Supporting the Arts in Western Massachusetts and Beyond

November 12, 2013

Stick Fly

The Majestic, West Springfield, MA
through December 15, 2013
by Shera Cohen

The folk at the Majestic Theater seem to have developed their 2013/14 season with emphasis on stronger subject matter than in the past. For example, “Stick Fly” presents racism, classism, and prejudice through the characters in the LeVay household. The LeVays are black and their summer home is Martha’s Vineyard. The color and setting literally and immediately set the stage for conflict. Yet, lots of humor takes the edge off the tough topics.

The LeVay brothers -- complete opposites in looks, goals, and lifestyles -- bring their girlfriends home to meet mom and dad. Kent’s gal is a well-educated, high-strung, preachy spitfire. She is black. Flip’s lady is a well-meaning, introspective negotiator. She is white. At its core, the play points fingers at fathers and their affects on their children of both sexes. Kent and Flip’s dad is very much in the picture of this dysfunctional family. But, neither color nor money clean up dysfunction.

Photo by Lee Chambers
There are no stars in “Stick Fly,” but an ensemble that holds well. Ashley Denise Robinson (Cheryl, the maid’s daughter) is the first to step on stage doing funky choreography to her headphone music. She hasn’t said a word. Her audience likes her. Seemingly a small role develops into the most important in the story. We really like Cheryl, her language, nuances, quips. We really like Robinson. The other actors in the sextet do their jobs -- some far better than others. Even though the play’s theme explores the importance of fathers, it is the girls who rule onstage.

“Stick Fly” will have to overcome a few problems to become an excellent production. First, the play is too long. This is not the director’s fault. However, some cuts within scenes is advised. Second, the set does not work. In fact, it works against the characters/actors. The audience sees a kitchen, living room, porch, and entries/exits. Okay, that’s a lot, but doable.

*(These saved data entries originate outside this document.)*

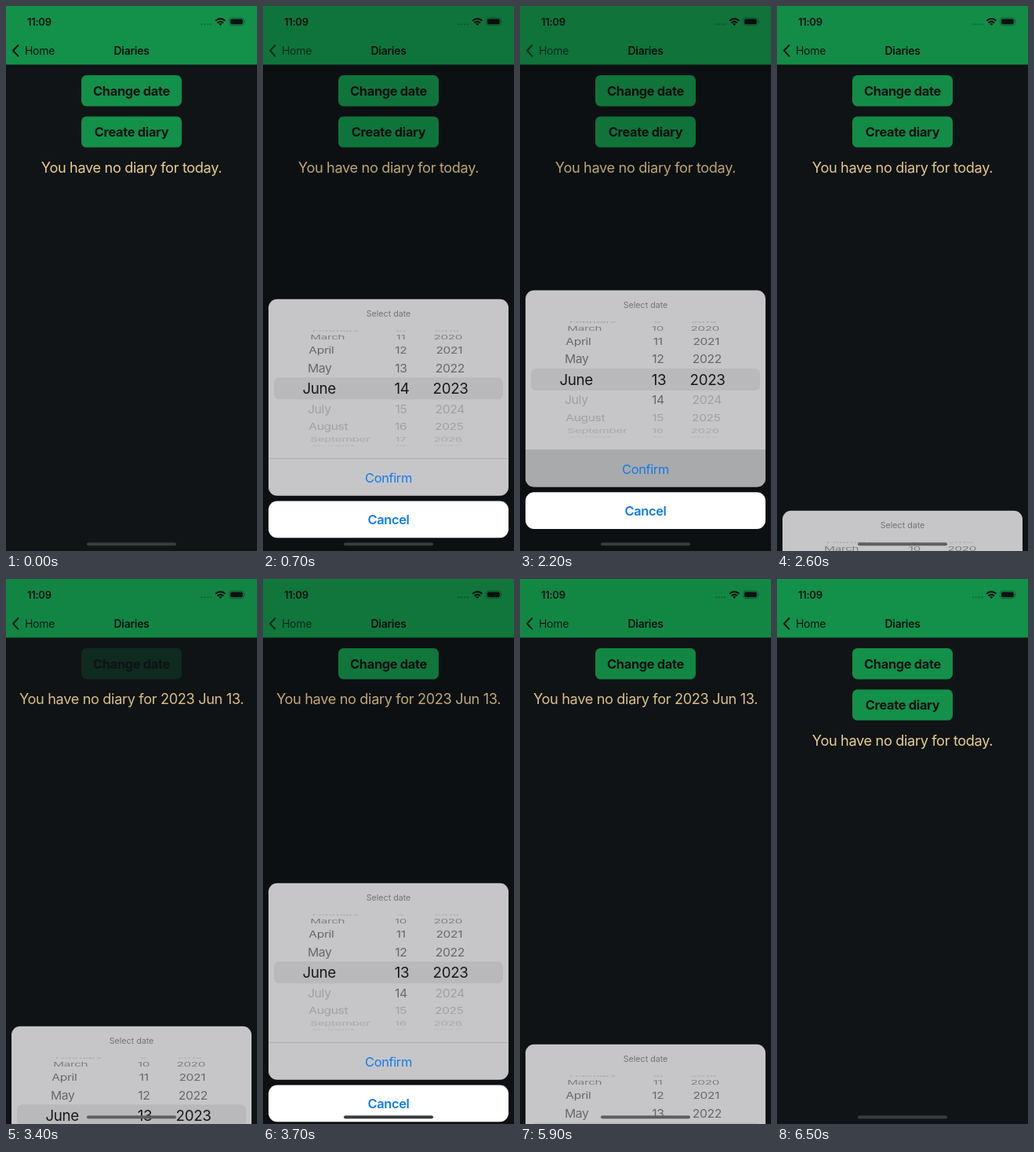
Animation, 320 px wide and 693 px high, one loop 6600 ms. Source, as an HTML page:

```html
<!DOCTYPE html>
<html lang="en">
<head>
<meta charset="utf-8">
<title>Diaries</title>
<style>
  html, body { margin: 0; width: 100%; height: 100%; overflow: hidden; background: #101417; }
  svg { display: block; width: 100vw; height: 100vh; }
  text { font-family: Inter, "Liberation Sans", sans-serif; white-space: pre; }
</style>
</head>
<body>
<svg id="stage" viewBox="0 0 320 693">
  <defs>
    <clipPath id="band"><rect x="14" y="461" width="292" height="28"/></clipPath>
    <clipPath id="rest"><path d="M7 401H313V461H7ZM7 489H313V550H7Z"/></clipPath>
    <clipPath id="card"><rect x="7" y="361.5" width="306" height="250" rx="11"/></clipPath>
  </defs>
  <g id="page"></g>
  <rect id="dim" width="320" height="693" fill="#000"/>
  <g id="sheet"></g>
  <rect id="bar" x="103" y="682.3" width="114" height="4" rx="2"/>
</svg>
<script>
const LOOP = 6600, TRAVEL = 332, MID = 475;
const GREEN = "#139049", INK = "#0c1213", BLUE = "#127be8";
const $ = id => document.getElementById(id);
const clamp = (v, a = 0, b = 1) => Math.min(b, Math.max(a, v));

function add(parent, tag, attrs, content) {
  const el = document.createElementNS("http://www.w3.org/2000/svg", tag);
  for (const k in attrs) el.setAttribute(k, attrs[k]);
  if (content) el.textContent = content;
  parent.appendChild(el);
  return el;
}

// Text whose capitals are centred on cy
function label(parent, x, cy, content, size, { weight = 400, fill = INK, anchor = "middle", track = -0.02 } = {}) {
  return add(parent, "text", {
    x, y: cy + size * 0.363, "font-size": size, "font-weight": weight,
    fill, "text-anchor": anchor, "letter-spacing": track * size
  }, content);
}

const page = $("page"), sheet = $("sheet");

// Header
add(page, "rect", { width: 320, height: 693, fill: "#101417" });
add(page, "rect", { width: 320, height: 74.5, fill: GREEN });
label(page, 27, 20.3, "11:09", 13, { weight: 600, anchor: "start" });
for (let i = 0; i < 4; i++)
  add(page, "circle", { cx: 249.8 + i * 3.8, cy: 23.2, r: 1, fill: INK, opacity: 0.35 });
const wifi = add(page, "g", { fill: "none", stroke: INK, "stroke-width": 2.1 });
add(wifi, "path", { d: "M267.2 18.8Q273.3 13.3 279.4 18.8" });
add(wifi, "path", { d: "M269.5 21.5Q273.3 18.2 277.1 21.5" });
add(wifi, "path", { d: "M273.3 25L271.2 22.9Q273.3 21.2 275.4 22.9Z", fill: INK, stroke: "none" });
add(page, "rect", { x: 284.6, y: 15.1, width: 18.6, height: 9.6, rx: 3, fill: "none", stroke: INK, "stroke-opacity": 0.4, "stroke-width": 0.9 });
add(page, "rect", { x: 286, y: 16.5, width: 15.8, height: 6.8, rx: 1.8, fill: INK });
add(page, "path", { d: "M304.2 18.3Q306 19.9 304.2 21.5Z", fill: INK, opacity: 0.45 });
const back = add(page, "g", {});
add(back, "path", { d: "M15.4 50L9 56.8L15.4 63.6", fill: "none", stroke: INK, "stroke-width": 2, "stroke-linecap": "round", "stroke-linejoin": "round" });
label(back, 24, 56.8, "Home", 14, { anchor: "start" });
label(page, 160, 56.8, "Diaries", 14, { weight: 600 });

// Page body
function button(y, name) {
  const g = add(page, "g", {});
  add(g, "rect", { x: 96, y, width: 128, height: 39.4, rx: 6.5, fill: GREEN });
  label(g, 160, y + 19.8, name, 16.4, { weight: 700 });
  return g;
}
const change = button(88, "Change date");
const create = button(140.4, "Create diary");
const note = { fill: "#ebce8e" };
const today = label(page, 160, 205, "You have no diary for today.", 18.2, note);
const other = label(page, 160, 152.6, "You have no diary for 2023 Jun 13.", 18.2, note);

// Date sheet
add(sheet, "rect", { x: 7, y: 361.5, width: 306, height: 250, rx: 11, fill: "#c6c6c9" });
add(sheet, "rect", { x: 14, y: 461, width: 292, height: 28, rx: 6.5, fill: "#b9b9bc" });
label(sheet, 160, 380, "Select date", 10.7, { fill: "#747477", track: 0 });
const flash = add(sheet, "rect", { x: 7, y: 564.5, width: 306, height: 47, fill: "#a9aaac", "clip-path": "url(#card)" });
add(sheet, "rect", { x: 7, y: 564, width: 306, height: 0.8, fill: "#a9a9ac" });
label(sheet, 160, 588.6, "Confirm", 16.4, { fill: BLUE });
add(sheet, "rect", { x: 7, y: 618.3, width: 306, height: 46.7, rx: 11, fill: "#fff" });
label(sheet, 160, 642, "Cancel", 16.4, { fill: BLUE, weight: 600 });

const MONTHS = ["January", "February", "March", "April", "May", "June", "July", "August", "September", "October", "November", "December"];
const outer = add(sheet, "g", { "clip-path": "url(#rest)" });
const inner = add(sheet, "g", { "clip-path": "url(#band)" });

// A drum of rows; the row in the band is shown larger
function wheel(x, bigX, anchor, last, name) {
  const make = (parent, size) => label(parent, 0, 0, "", size, { fill: "#000", anchor });
  const small = Array.from({ length: 9 }, () => make(outer, 15.8));
  const big = Array.from({ length: 3 }, () => make(inner, 18.8));
  const STEP = 0.36, R = 73.8;
  const place = (el, value, angle, cx, opacity, zoom) => {
    el.textContent = name(value);
    el.setAttribute("transform", `translate(${cx} ${MID + R * Math.sin(angle)}) scale(${zoom} ${Math.cos(angle)})`);
    el.setAttribute("opacity", opacity);
  };
  return pos => {
    const base = Math.round(pos);
    small.forEach((el, i) => {
      const value = base + i - 4, angle = clamp((value - pos) * STEP, -1.56, 1.56);
      const cos = Math.cos(angle), zoom = 1 - (1 - cos) * 0.07;
      const fade = clamp(0.25 + cos * 1.1);
      place(el, value, angle, 160 + (x - 160) * zoom, (value > last ? 0.19 : 0.48) * fade, zoom);
    });
    big.forEach((el, i) => {
      const value = base + i - 1;
      place(el, value, (value - pos) * STEP, bigX, value > last ? 0.3 : 0.87, 1);
    });
  };
}
wheel(56.5, 50.5, "start", 5, v => MONTHS[v])(5);
wheel(238.7, 239, "middle", 2023, String)(2023);
const turnDay = wheel(176, 177, "middle", 14, String);

// Remaining share of a critically damped move
function left(t, start) {
  const u = Math.max(0, t - start) * 0.00975;
  return (1 + u) * Math.exp(-u);
}
const smooth = (t, a, b) => {
  const u = clamp((t - a) / (b - a));
  return u * u * (3 - 2 * u);
};

const ROUNDS = [
  { press: 100, open: 167, roll: 1150, tap: 2150, close: 2260, end: 2800 },
  { press: 3200, open: 3267, roll: 4240, tap: 5540, close: 5654, end: 6450 }
];

function draw(t) {
  const r = ROUNDS[t < 3100 ? 0 : 1];
  const up = t >= r.end ? 0 : t < r.close ? 1 - left(t, r.open) : left(t, r.close);
  const dated = t >= 2760 && t < 6154;

  create.setAttribute("visibility", dated ? "hidden" : "visible");
  today.setAttribute("visibility", dated ? "hidden" : "visible");
  other.setAttribute("visibility", dated ? "visible" : "hidden");
  change.setAttribute("opacity", 1 - 0.8 * (smooth(t, r.press, r.press + 150) - smooth(t, r.press + 210, r.press + 460)));

  $("dim").setAttribute("opacity", 0.2 * up);
  back.setAttribute("opacity", 1 - 0.3 * up);
  const dy = TRAVEL * (1 - up);
  sheet.setAttribute("transform", `translate(0 ${dy})`);
  sheet.setAttribute("visibility", up > 0 ? "visible" : "hidden");
  flash.setAttribute("opacity", t < r.tap ? 0 : 1 - smooth(t, r.close + 60, r.close + 300));
  $("bar").setAttribute("fill", dy > 72 && dy < 323 ? "#5f5f61" : "#393c3e");

  const turned = smooth(t, r.roll, r.roll + 700);
  turnDay(r === ROUNDS[0] ? 14 - turned : 13 + turned);
}

function tick() {
  draw(performance.now() % LOOP);
  requestAnimationFrame(tick);
}
tick();
</script>
</body>
</html>
```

But, the partition between rooms not only looks like a slab of drywall, but even worse, is so high that actors can only be seen from the torso up. Many important scenes occur in the kitchen. Because the stage area is so small, the actors block each other, and sometimes only their heads are seen. The play’s run just began. It’s not too late for some interior redecorating.

This play is recommended for adult audiences.